Aim of the exercise. Take the entries below and write them out exactly, with each picture removed.

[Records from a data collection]
---

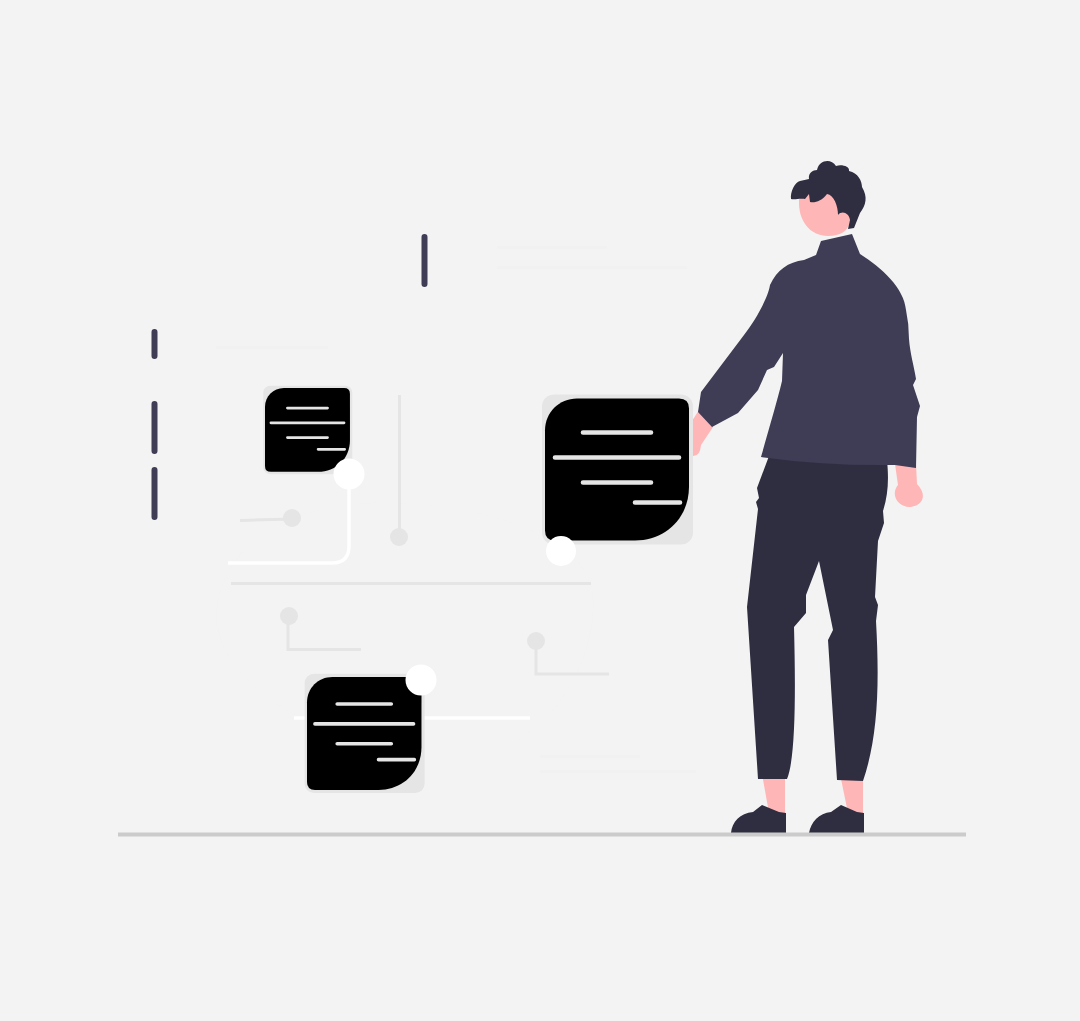
<!DOCTYPE html>
<html lang="en">
<head>
<meta charset="utf-8">
<title>Person arranging notes</title>
<style>
:root {
  --paper: #f3f3f3;
  --haze: #f1f1f1;
  --grey: #e5e5e5;
  --ground: #cbcbcb;
  --ink: #000;
  --white: #fff;
  --jacket: #3f3d56;
  --dark: #2f2e41;
  --skin: #ffb6b6;
}
html, body { margin: 0; overflow: hidden; background: var(--paper); }
svg { display: block; width: 1080px; height: 1021px; }
.haze { fill: var(--haze); }
.grey-line, .white-line, .marker { fill: none; }
.grey-line { stroke: var(--grey); stroke-width: 3; }
.white-line { stroke: var(--white); stroke-width: 3.4; }
.marker { stroke: var(--jacket); stroke-width: 6; stroke-linecap: round; }
.node { fill: var(--grey); }
.pin { fill: var(--white); }
.note-back { fill: var(--grey); }
.note-face { fill: var(--ink); }
.note-text { fill: none; stroke: var(--grey); stroke-width: 4.6; stroke-linecap: round; }
.jacket { fill: var(--jacket); }
.dark { fill: var(--dark); }
.skin { fill: var(--skin); }
</style>
</head>
<body>
<svg viewBox="0 0 1080 1021" role="img" aria-label="A person standing beside a board of connected notes">
  <defs>
    <g id="note">
      <rect class="note-back" x="-3" y="-4" width="151" height="150" rx="12"/>
      <path class="note-face" d="M32 0H134Q144 0 144 10V88C144 120 120 142 90 142H10Q0 142 0 132V32C0 14 14 0 32 0Z"/>
      <path class="note-text" d="M38 34H106M10 59H134M38 84H106M90 104H135"/>
    </g>
  </defs>

  <g id="backdrop" class="haze">
    <path d="M216 620C218 560 260 520 340 505C440 495 560 520 590 580C606 640 560 740 480 754C400 765 230 720 216 620Z" opacity=".35"/>
    <rect x="497" y="246" width="110" height="3"/>
    <rect x="497" y="266" width="190" height="3"/>
    <rect x="216" y="346" width="112" height="3"/>
    <rect x="540" y="755" width="100" height="3"/>
    <rect x="540" y="770" width="156" height="3"/>
  </g>

  <g id="markers" class="marker">
    <path d="M424.500 237V284M154.500 332V356M154.500 404V451M154.500 470V517"/>
  </g>

  <g id="connectors">
    <path class="grey-line" d="M399.500 395V537M240 520.500L292 519M231 583.500H591M288 616V649.500H361M536 641V674H609"/>
    <circle class="node" cx="399" cy="537" r="9"/>
    <circle class="node" cx="292" cy="518" r="9"/>
    <circle class="node" cx="289" cy="616" r="9"/>
    <circle class="node" cx="536" cy="641" r="9"/>
    <path class="white-line" d="M349 474V546Q349 563 332 563H228M294 718H530"/>
  </g>

  <g id="person">
    <g id="feet">
      <path class="skin" d="M762 774H785V816L769 813ZM840 774H863V816L848 813Z"/>
      <path class="dark" d="M731 833C732 822 740 813 753 812L762 805L779 812L786 813V833ZM809 833C811 822 819 813 831 812L841 805L857 812L864 813V833Z"/>
    </g>
    <path id="trousers" class="dark" d="M769 456L757 488L759 498L756 502L758 509L747 607L758 779H787C795 760 796 700 794 627L806 613V595L819 561L833 630L828 640L837 780L863 781C877 740 880 690 876 621L878 605L875 597L878 541L884 523L883 511C888 495 889 480 887 460Z"/>
    <g id="hands" class="skin">
      <path d="M699 410L692 421V456Q700 457 701 445L713 427Z"/>
      <path d="M895 464H916L917 484C930 498 919 507 909 507C896 506 891 493 898 485Z"/>
    </g>
    <path id="jacket" class="jacket" d="M821 241L852 234L860 254C882 268 904 288 906 310Q909 324 909 339C910 353 914 366 916 379L913 385L920 406L917 417L916 468L895 465Q827 466 761 457C770 425 777 402 782 381L783 353L774 367L767 370L758 390L738 413L712 427L698 412L701 392L744 335C755 321 768 298 770 285C777 270 788 262 804 260L816 255Z"/>
    <g id="head">
      <path class="skin" d="M799 200C798 222 811 236 828 236C840 236 848 231 850 222L852 206L830 185L802 192Z"/>
      <path class="dark" d="M791 199C790 192 795 182 800 181L809 179C808 173 813 170 817 170C819 160 831 158 836 166C841 164 850 166 849 171C858 173 862 181 862 187C868 197 866 205 860 213L854 228L848 229L850 220C849 213 842 210 838 215C838 206 834 195 827 194C822 201 815 203 810 202L809 194L805 199C800 198 795 200 791 199Z"/>
    </g>
  </g>

  <g id="notes">
    <use href="#note" transform="translate(265 388) scale(.59)"/>
    <use href="#note" transform="translate(545 398.500)"/>
    <use href="#note" transform="translate(307 677) scale(.795)"/>
  </g>

  <g id="pins" class="pin">
    <circle cx="349" cy="474" r="15.500"/>
    <circle cx="561" cy="551" r="15"/>
    <circle cx="421" cy="680" r="15.500"/>
  </g>

  <rect id="ground" x="118" y="832.500" width="848" height="4" fill="var(--ground)"/>
</svg>
</body>
</html>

---

Task solution.
<!DOCTYPE html>
<html lang="en">
<head>
<meta charset="utf-8">
<title>Person arranging notes</title>
<style>
:root {
  --paper: #f3f3f3;
  --haze: #f1f1f1;
  --grey: #e5e5e5;
  --ground: #cbcbcb;
  --ink: #000;
  --white: #fff;
  --jacket: #3f3d56;
  --dark: #2f2e41;
  --skin: #ffb6b6;
}
html, body { margin: 0; overflow: hidden; background: var(--paper); }
svg { display: block; width: 1080px; height: 1021px; }
.haze { fill: var(--haze); }
.grey-line, .white-line, .marker { fill: none; }
.grey-line { stroke: var(--grey); stroke-width: 3; }
.white-line { stroke: var(--white); stroke-width: 3.4; }
.marker { stroke: var(--jacket); stroke-width: 6; stroke-linecap: round; }
.node { fill: var(--grey); }
.pin { fill: var(--white); }
.note-back { fill: var(--grey); }
.note-face { fill: var(--ink); }
.note-text { fill: none; stroke: var(--grey); stroke-width: 4.6; stroke-linecap: round; }
.jacket { fill: var(--jacket); }
.dark { fill: var(--dark); }
.skin { fill: var(--skin); }
</style>
</head>
<body>
<svg viewBox="0 0 1080 1021" role="img" aria-label="A person standing beside a board of connected notes">
  <defs>
    <g id="note">
      <rect class="note-back" x="-3" y="-4" width="151" height="150" rx="12"/>
      <path class="note-face" d="M32 0H134Q144 0 144 10V88C144 120 120 142 90 142H10Q0 142 0 132V32C0 14 14 0 32 0Z"/>
      <path class="note-text" d="M38 34H106M10 59H134M38 84H106M90 104H135"/>
    </g>
  </defs>

  <g id="backdrop" class="haze">
    <path d="M216 620C218 560 260 520 340 505C440 495 560 520 590 580C606 640 560 740 480 754C400 765 230 720 216 620Z" opacity=".35"/>
    <rect x="497" y="246" width="110" height="3"/>
    <rect x="497" y="266" width="190" height="3"/>
    <rect x="216" y="346" width="112" height="3"/>
    <rect x="540" y="755" width="100" height="3"/>
    <rect x="540" y="770" width="156" height="3"/>
  </g>

  <g id="markers" class="marker">
    <path d="M424.500 237V284M154.500 332V356M154.500 404V451M154.500 470V517"/>
  </g>

  <g id="connectors">
    <path class="grey-line" d="M399.500 395V537M240 520.500L292 519M231 583.500H591M288 616V649.500H361M536 641V674H609"/>
    <circle class="node" cx="399" cy="537" r="9"/>
    <circle class="node" cx="292" cy="518" r="9"/>
    <circle class="node" cx="289" cy="616" r="9"/>
    <circle class="node" cx="536" cy="641" r="9"/>
    <path class="white-line" d="M349 474V546Q349 563 332 563H228M294 718H530"/>
  </g>

  <g id="person">
    <g id="feet">
      <path class="skin" d="M762 774H785V816L769 813ZM840 774H863V816L848 813Z"/>
      <path class="dark" d="M731 833C732 822 740 813 753 812L762 805L779 812L786 813V833ZM809 833C811 822 819 813 831 812L841 805L857 812L864 813V833Z"/>
    </g>
    <path id="trousers" class="dark" d="M769 456L757 488L759 498L756 502L758 509L747 607L758 779H787C795 760 796 700 794 627L806 613V595L819 561L833 630L828 640L837 780L863 781C877 740 880 690 876 621L878 605L875 597L878 541L884 523L883 511C888 495 889 480 887 460Z"/>
    <g id="hands" class="skin">
      <path d="M699 410L692 421V456Q700 457 701 445L713 427Z"/>
      <path d="M895 464H916L917 484C930 498 919 507 909 507C896 506 891 493 898 485Z"/>
    </g>
    <path id="jacket" class="jacket" d="M821 241L852 234L860 254C882 268 904 288 906 310Q909 324 909 339C910 353 914 366 916 379L913 385L920 406L917 417L916 468L895 465Q827 466 761 457C770 425 777 402 782 381L783 353L774 367L767 370L758 390L738 413L712 427L698 412L701 392L744 335C755 321 768 298 770 285C777 270 788 262 804 260L816 255Z"/>
    <g id="head">
      <path class="skin" d="M799 200C798 222 811 236 828 236C840 236 848 231 850 222L852 206L830 185L802 192Z"/>
      <path class="dark" d="M791 199C790 192 795 182 800 181L809 179C808 173 813 170 817 170C819 160 831 158 836 166C841 164 850 166 849 171C858 173 862 181 862 187C868 197 866 205 860 213L854 228L848 229L850 220C849 213 842 210 838 215C838 206 834 195 827 194C822 201 815 203 810 202L809 194L805 199C800 198 795 200 791 199Z"/>
    </g>
  </g>

  <g id="notes">
    <use href="#note" transform="translate(265 388) scale(.59)"/>
    <use href="#note" transform="translate(545 398.500)"/>
    <use href="#note" transform="translate(307 677) scale(.795)"/>
  </g>

  <g id="pins" class="pin">
    <circle cx="349" cy="474" r="15.500"/>
    <circle cx="561" cy="551" r="15"/>
    <circle cx="421" cy="680" r="15.500"/>
  </g>

  <rect id="ground" x="118" y="832.500" width="848" height="4" fill="var(--ground)"/>
</svg>
</body>
</html>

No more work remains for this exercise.